The WGA strike started first – on May 2nd, 2023. SAG-AFTRA, on the other hand, didn’t strike until July 14th, over two months later. That has always given the WGA strike a little more urgency. And their deal with the studios should, hopefully, give SAG-AFTRA a lot of bargaining power as they head into their own new negotiations with the AMPTP. Both sides are set to meet starting today, October 2nd.

One of the WGA’s biggest gains, over the use of AI, is likely to be one of the sticking points in the SAG-AFTRA negotiation. Studios were rumored to be looking to use AI to write first drafts and then hire WGA members to rewrite or polish them – which would have robbed writers of credit and pay, with studios being able to claim ownership of scripts. But the WGA deal eliminated those possibilities, establishing that AI cannot be recognized as an author and giving writers the option to use AI, but not forcing them to do so.

The AI issues surrounding actors, however, are much thornier. Reports indicated studios were looking to scan the faces, bodies, and voices of background actors so they could be used in perpetuity after only paying them for one day’s work. This is the biggest issue SAG-AFTRA is likely to demand to be regulated in the new agreement. The WGA’s gains are likely to help them, but, actors need assurances that AI isn’t just going to be used to replace them going forward. So the SAG-AFTRA deal will need to go even farther in this matter than the WGA one did.

As for the rest, the WGA deal gives SAG-AFTRA a good place to start negotiating, especially on another one of the biggest sticking points: residuals. With the WGA getting not just an agreement that introduces residuals to the streaming equation, but also requires transparency in disclosing streaming numbers in order to do so, SAG-AFTRA is sure to demand the same for their members; many of which went viral for posting residuals they received, and that the studios should be embarrassed about. 

Most of the other WGA big gains, like room minimums and recognition for writing duos, don’t really apply to what SAG-AFTRA wants, but the generalities of the WGA deal mean the AMPTP is finally ready to engage in conversations on the matters that the unions really care about. So now, it’s SAG-AFTRA’s turn to get a fair deal for all their members, one who protects the profession going forward.
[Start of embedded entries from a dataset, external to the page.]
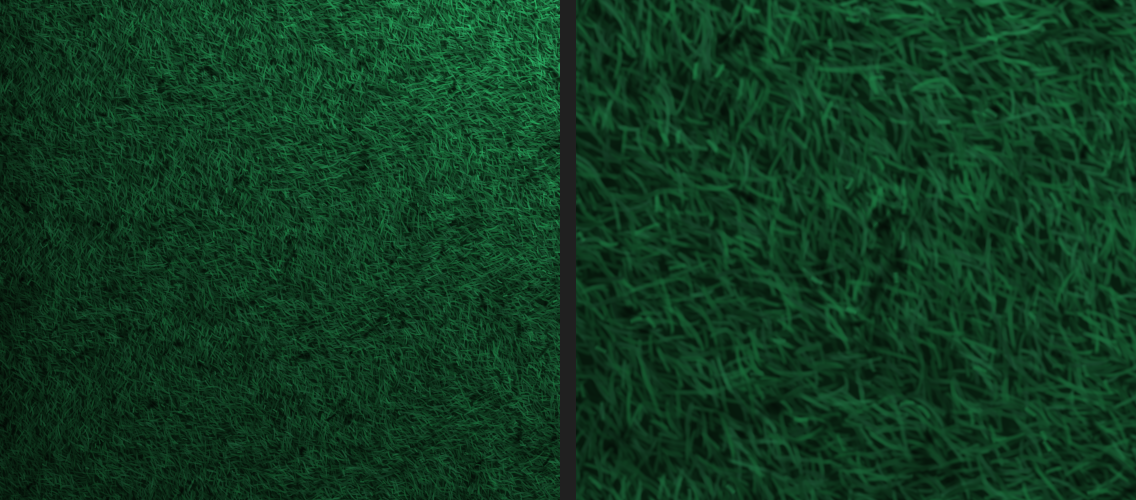
Left, the full canvas; right, a detail of the centre.
A Shadertoy shader for this texture:

```glsl
const int   FIBRE_LAYERS   = 9;
const float SHORT_CELL     = 0.012;   // cell size of the finest layer
const float LONG_CELL      = 0.022;   // cell size of the coarsest layer
const float STRAY_CELL     = 0.048;   // cell size of the long stray hairs
const float FIBRE_WIDTH    = 0.0027;
const float FIBRE_OPACITY  = 0.68;
const float DIRECTION_SPREAD = 1.9;
const float BASE_TONE      = 0.50;
const float TONE_SPREAD    = 0.95;
const float PIT_CELL       = 0.034;
const float PIT_DEPTH      = 0.72;
const float CLUMP_CONTRAST = 0.42;
const vec3  FELT_GREEN     = vec3(0.235, 1.0, 0.48);
const vec3  GREY_SHEEN     = vec3(0.035, 0.0, 0.04);

vec4 hash4(vec2 p) {
    vec4 q = fract(p.xyxy * vec4(0.1031, 0.1030, 0.0973, 0.1099));
    q += dot(q, q.wzxy + 33.33);
    return fract((q.xxyz + q.yzzw) * q.zywx);
}

// Slow waves that bend shapes and directions
vec2 sway(vec2 p) {
    return sin(p.yx * vec2(1.0, 1.3) + 1.7 * sin(p * vec2(0.6, 0.8) + vec2(0.4, 2.1)));
}

// Cellular noise: x = nearest distance, y = strength of dark pits
vec2 cellular(vec2 p) {
    vec2 id = floor(p);
    float nearest = 2.0, pit = 0.0;
    for (int y = -1; y <= 1; y++)
    for (int x = -1; x <= 1; x++) {
        vec2 cell = id + vec2(x, y);
        vec4 rnd = hash4(cell + 71.0);
        float d = length(p - cell - rnd.xy);
        nearest = min(nearest, d);
        float radius = mix(0.18, 0.48, rnd.w);
        pit = max(pit, rnd.z * rnd.z * (1.0 - smoothstep(0.0, radius, d)));
    }
    return vec2(nearest, pit);
}

// Steep on the left, flatter on the right, with local swirls
float napAngle(vec2 p) {
    return -1.15 + 0.6 * p.x + 0.4 * sway(p * 19.0).x;
}

// Lays curved hairs over the surface (x = tone, y = greyness)
vec2 layFibres(vec2 surface, vec2 p, float size, float seed, float tone,
               float density, float opacity) {
    vec2 grid = p / size + seed * vec2(17.37, 9.71);
    vec2 id = floor(grid);
    float width = max(FIBRE_WIDTH, 1.1 / iResolution.y);
    for (int y = -1; y <= 1; y++)
    for (int x = -1; x <= 1; x++) {
        vec2 cell = id + vec2(x, y);
        vec4 place = hash4(cell + seed * 13.0);
        vec4 look = hash4(cell + seed * 13.0 + 157.0);
        vec2 offset = (grid - cell - place.xy) * size;
        float angle = napAngle(p - offset) + (place.z - 0.5) * DIRECTION_SPREAD;
        float c = cos(angle), s = sin(angle);
        vec2 q = vec2(c * offset.x + s * offset.y, c * offset.y - s * offset.x);
        float halfLength = size * mix(0.5, 0.9, place.w);
        q.y += (look.z - 0.5) * 0.7 * q.x * q.x / size;
        float along = abs(q.x) / halfLength;
        float cover = (1.0 - smoothstep(0.0, width, abs(q.y)))
                    * (1.0 - smoothstep(0.55, 1.0, along))
                    * step(look.w, density);
        vec2 hair = vec2(tone + (look.x - 0.5) * TONE_SPREAD, look.y * look.y);
        surface = mix(surface, hair, cover * opacity);
    }
    return surface;
}

// Light falls from the upper right
float lighting(vec2 uv) {
    float light = 0.14 + 0.07 * uv.x + 0.06 * uv.y + 0.15 * uv.x * uv.y * uv.y;
    return light * mix(0.85, 1.0, smoothstep(0.0, 0.12, uv.x));
}

void mainImage(out vec4 fragColor, in vec2 fragCoord) {
    vec2 uv = fragCoord / iResolution.xy;
    vec2 p = fragCoord / iResolution.y;

    // Dense nap, from dark and deep to bright and high
    vec2 surface = vec2(BASE_TONE, 0.2);
    for (int i = 0; i < FIBRE_LAYERS; i++) {
        float height = float(i) / float(FIBRE_LAYERS - 1);
        float size = mix(SHORT_CELL, LONG_CELL, fract(float(i) * 0.618));
        surface = layFibres(surface, p, size, float(i) + 1.0,
                            mix(0.95, 1.45, height), 1.0, FIBRE_OPACITY);
    }

    // Clumps and small pits in the felt
    vec2 warped = p + 0.006 * sway(p * 140.0) + 0.012 * sway(p * 37.0 + 4.0);
    float clump = cellular(warped / 0.055 + 23.0).x;
    float pit = cellular(warped / PIT_CELL).y;
    surface.x *= 1.0 + CLUMP_CONTRAST * (0.48 - clump);
    surface.x *= 1.0 - PIT_DEPTH * pit;

    // Long stray hairs and short glints on top
    surface = layFibres(surface, p, STRAY_CELL, 31.0, 1.55, 0.45, 0.45);
    surface = layFibres(surface, p, 0.009, 37.0, 2.0, 0.05, 0.6);

    float green = lighting(uv) * max(surface.x, 0.12);
    vec3 color = green * FELT_GREEN;
    color += GREY_SHEEN * surface.y * smoothstep(0.08, 0.3, green);
    color.b += 0.12 * green * green;
    fragColor = vec4(color, 1.0);
}
```
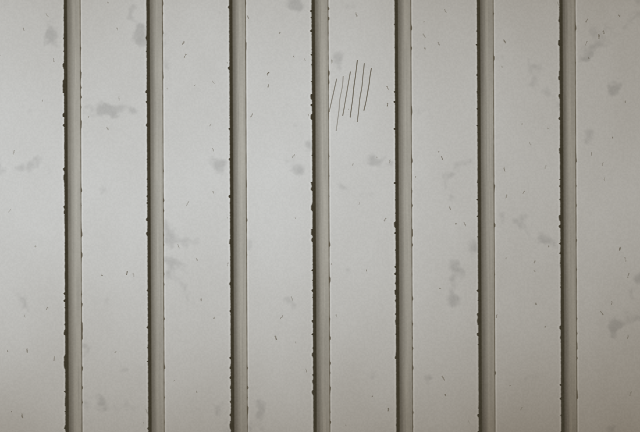
Write a Shadertoy shader that draws this texture.

```glsl
const float GROOVE_COUNT = 7.0;
const float PITCH = 0.1292;
const float FIRST_GROOVE = 0.1009;
const float GROOVE_WIDTH = 0.0245;
const float SHADOW_WIDTH = 0.0046;

const vec3 PAINT_LIGHT = vec3(0.755, 0.755, 0.743);
const vec3 PAINT_DIM = vec3(0.60, 0.58, 0.545);
const vec3 SHADOW = vec3(0.235, 0.215, 0.165);
const vec3 GRIME = vec3(0.31, 0.28, 0.22);

float hash(vec2 p) {
    vec3 q = fract(vec3(p.xyx) * 0.1031);
    q += dot(q, q.yzx + 33.33);
    return fract((q.x + q.y) * q.z);
}

float noise(vec2 p) {
    vec2 i = floor(p), f = fract(p);
    f = f * f * (3.0 - 2.0 * f);
    return mix(mix(hash(i), hash(i + vec2(1, 0)), f.x),
               mix(hash(i + vec2(0, 1)), hash(i + vec2(1, 1)), f.x), f.y);
}

float fbm(vec2 p) {
    float sum = 0.0, amp = 0.5;
    for (int i = 0; i < 4; i++) {
        sum += amp * noise(p);
        p = p * 2.03 + 17.1;
        amp *= 0.5;
    }
    return sum;
}

// Soft coverage of the interval from a to b
float band(float x, float a, float b, float soft) {
    return smoothstep(a - soft, a + soft, x) * (1.0 - smoothstep(b - soft, b + soft, x));
}

float segment(vec2 p, vec2 a, vec2 b) {
    vec2 pa = p - a, ba = b - a;
    return length(pa - ba * clamp(dot(pa, ba) / dot(ba, ba), 0.0, 1.0));
}

// Room light: brightest above the middle, dim at the bottom and right
vec3 paintColor(vec2 p, vec2 uv) {
    float dy = uv.y - 0.62;
    float level = 1.1 - 2.4 * dy * dy - 0.75 * smoothstep(0.4, 1.05, uv.x);
    level += 0.28 * (fbm(p * vec2(9.0, 6.0)) - 0.47);
    return mix(PAINT_DIM, PAINT_LIGHT, level);
}

// Small scattered chips, one candidate per cell
float specks(vec2 p, float cell, float chance, float soft) {
    vec2 id = floor(p / cell);
    vec2 center = 0.2 + 0.6 * vec2(hash(id + 3.7), hash(id + 9.2));
    vec2 q = p - (id + center) * cell;
    float slant = hash(id + 21.0) - 0.5;
    vec2 reach = vec2(slant, 0.7) * 0.004 * hash(id + 5.0);
    float d = segment(q, -reach, reach) + 0.0012 * (noise(p * 700.0) - 0.5);
    float shape = 1.0 - smoothstep(0.0008 - soft, 0.0008 + soft, d);
    return shape * step(hash(id), chance) * (0.4 + 0.6 * hash(id + 31.0));
}

// A fan of thin, nearly upright scratches
float scratches(vec2 p, vec2 center, float soft) {
    float mark = 0.0;
    for (float i = 0.0; i < 6.0; i++) {
        float r = hash(vec2(i, 4.0));
        vec2 mid = center + vec2((i - 2.5) * 0.011, 0.03 * (r - 0.5));
        vec2 reach = vec2(0.006, 0.022 + 0.024 * hash(vec2(i, 8.0)));
        vec2 q = p + vec2(0.0015 * noise(vec2(p.y * 50.0, i)), 0.0);
        float d = segment(q, mid - reach, mid + reach);
        mark = max(mark, (1.0 - smoothstep(0.0002, 0.0004 + soft, d)) * (0.3 + 0.4 * r));
    }
    return mark;
}

void mainImage(out vec4 fragColor, in vec2 fragCoord) {
    vec2 uv = fragCoord / iResolution.xy;
    vec2 p = fragCoord / iResolution.x;
    float soft = max(0.7 / iResolution.x, 0.0004);

    // Nearest groove, slightly leaning and unevenly spaced
    float id = clamp(floor((p.x - FIRST_GROOVE + 0.03) / PITCH), 0.0, GROOVE_COUNT - 1.0);
    float lean = 0.003 * (0.5 - uv.y) + 0.0016 * (hash(vec2(id, 2.0)) - 0.5);
    float x = p.x - FIRST_GROOVE - id * PITCH - lean;
    float width = GROOVE_WIDTH + 0.0014 * (hash(vec2(id, 6.0)) - 0.5);

    // Flat boards with smudges, chips and scratches
    vec3 paint = paintColor(p, uv);
    vec3 color = paint;
    color *= 1.0 - 0.1 * smoothstep(0.64, 0.8, fbm(p * 24.0 + 5.0));
    color = mix(color, GRIME, 0.75 * specks(p, 0.045, 0.12, soft));
    color = mix(color, GRIME, 0.45 * specks(p + 0.31, 0.021, 0.07, soft * 0.7));
    color = mix(color, GRIME, scratches(p, vec2(0.548, 0.525), soft));

    // Recessed floor, lighter away from the shadowed wall
    float across = clamp(x / width, 0.0, 1.0);
    vec3 floorColor = paint * mix(vec3(0.59, 0.57, 0.53), vec3(0.84, 0.825, 0.79),
                                  smoothstep(0.18, 0.65, across));
    floorColor *= 0.96 + 0.08 * noise(vec2(x * 450.0, p.y * 14.0 + id * 9.0));
    color = mix(color, floorColor, band(x, 0.0, width, soft));

    // Dark wall with a chipped edge
    float chip = 0.0022 * smoothstep(0.68, 0.92, noise(vec2(p.y * 190.0, id * 7.3)));
    chip += 0.0007 * noise(vec2(p.y * 420.0, id * 3.1));
    color = mix(color, SHADOW, band(x, -chip, SHADOW_WIDTH, soft * 1.3));
    color += 0.03 * band(x, -0.0035 - chip, -0.0012 - chip, soft);

    // Broken line and worn highlight along the far edge
    float wear = noise(vec2(p.y * 130.0, id * 5.7 + 40.0));
    float ragged = 0.0012 * smoothstep(0.7, 0.95, wear);
    float seam = band(x, width - 0.0007, width + 0.0007 + ragged, soft);
    color = mix(color, GRIME, seam * (0.5 + 0.4 * wear));
    color += 0.045 * band(x, width + 0.0014 + ragged, width + 0.0032, soft);

    // Fine paint grain
    color += 0.022 * (noise(p * 460.0) - 0.5);
    fragColor = vec4(clamp(color, 0.0, 1.0), 1.0);
}
```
The WGA might have won their fight, but SAG-AFTRA still has their own to fight and they need our support. Union solidarity and mounting public scrutiny for the studios are how Hollywood has gotten to where it is, and if the industry is going to walk out of these dual strikes stronger, that cannot stop with the WGA deal. 

So if you’re looking forward to Pedro Pascal returning for The Last of Us or Jenna Ortega for Wednesday, let’s not lose sight of the fact that only half the battle has been won.